There is no place in the game for the conduct captured on video circulated on social media last week. Footage showed a referee Michael London being attacked by players on the field after he issued a penalty. London had to later be warded at hospital. His injuries included a fractured jaw and bruised ribs. He is now home recuperating.
Violence is unacceptable anywhere, and it is important for the law enforcement authorities to act. But the incident must also be understood in terms of the wider social context.

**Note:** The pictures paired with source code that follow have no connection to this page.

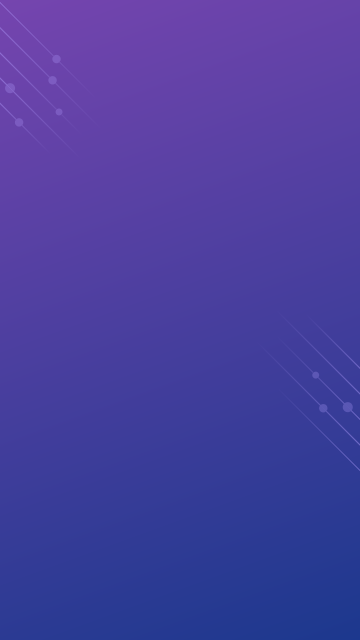
Give the GLSL for this background, as a Shadertoy shader.

```glsl
// A violet to navy gradient with two groups of faint diagonal streaks,
// one at the upper left and one at the lower right, carrying small beads.
// Streaks are evenly spaced 45 degree lines that fade towards their tips.

// Coverage of a shape from its signed distance, about one pixel soft.
float cover(float d) {
    float px = 1.0 / iResolution.x;
    return clamp(0.5 - d / px, 0.0, 1.0);
}

// Line y = x + offset, brightest at root and gone at tip (both x positions).
float streak(vec2 p, float offset, float root, float tip) {
    float d = abs(p.y - p.x - offset) * 0.7071;
    float fade = clamp((p.x - tip) / (root - tip), 0.0, 1.0);
    return cover(d - 0.0015) * fade;
}

// Disc centred on the line y = x + offset.
float bead(vec2 p, float x, float offset, float radius) {
    return cover(length(p - vec2(x, x + offset)) - radius);
}

void mainImage(out vec4 fragColor, in vec2 fragCoord) {
    // Canvas widths, measured downwards from the upper left corner.
    vec2 p = vec2(fragCoord.x, iResolution.y - fragCoord.y) / iResolution.x;
    float height = iResolution.y / iResolution.x;

    // Background: gradient tilted 20 degrees from vertical
    vec2 axis = vec2(0.342, 0.940);
    float t = dot(p, axis) / dot(vec2(1.0, height), axis);
    vec3 color = mix(vec3(0.46, 0.27, 0.685), vec3(0.11, 0.22, 0.555), t);

    // Streaks: five per group
    float upperTips[5] = float[](0.270, 0.282, 0.228, 0.225, 0.140);
    float lowerTips[5] = float[](0.850, 0.766, 0.766, 0.711, 0.768);
    float lines = 0.0;
    for (int i = 0; i < 5; i++) {
        float row = float(i);
        lines = max(lines, streak(p, 0.007 + 0.070 * row, 0.0, upperTips[i]));
        lines = max(lines, streak(p, 0.023 + 0.071 * row, 1.0, lowerTips[i]));
    }

    // Beads: x, row and radius; the first five sit in the upper group
    vec3 beads[8] = vec3[](
        vec3(0.157, 0, 0.0116), vec3(0.146, 1, 0.0116),
        vec3(0.164, 2, 0.0095), vec3(0.028, 3, 0.0139),
        vec3(0.053, 4, 0.0116), vec3(0.877, 2, 0.0095),
        vec3(0.966, 2, 0.0139), vec3(0.898, 3, 0.0116));
    float discs = 0.0;
    for (int i = 0; i < 8; i++) {
        vec3 b = beads[i];
        float offset = i < 5 ? 0.007 + 0.070 * b.y : 0.023 + 0.071 * b.y;
        discs = max(discs, bead(p, b.x, offset, b.z));
    }

    // Blend both in a pale lavender
    vec3 lavender = vec3(0.70, 0.62, 1.0);
    color = mix(color, lavender, max(0.45 * lines, 0.27 * discs));
    fragColor = vec4(color, 1.0);
}
```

On the football field, the referee stands for the notion of authority. His or her decisions are final. If people disagree, there is an avenue of redress. There is normally a procedure to appeal or, failing which, to register disagreement or to protest. It is not appropriate, however, for the referee to be subject to mob attack. There is no place in any sport, and indeed in life generally, for such conduct. We must also understand sport in context of youth development. One of the great things about the game of football is how it unites and inspires so many people. Sport has long been regarded as an arena to which young people can positively devote their energy.
With crime and violence plaguing the nation, it has long been suggested that increased participation in sport can be a way to keep youth away from dangerous gangs and illicit activity. While the State’s attempts to do this in an organised way has met with mixed success (the scandal of the LifeSport programme is still fresh in the memory of many) sport still has a viable role to play in our social intervention programmes. However, the entire purpose is defeated when sport itself becomes an arena of violence. Similarly, sport should also not be a zone of sexism or of any form of prejudice and discrimination.
Therefore, Thursday’s incident should be dealt with in the strongest possible way. We may not be in the World Cup, but we still have a lot at stake.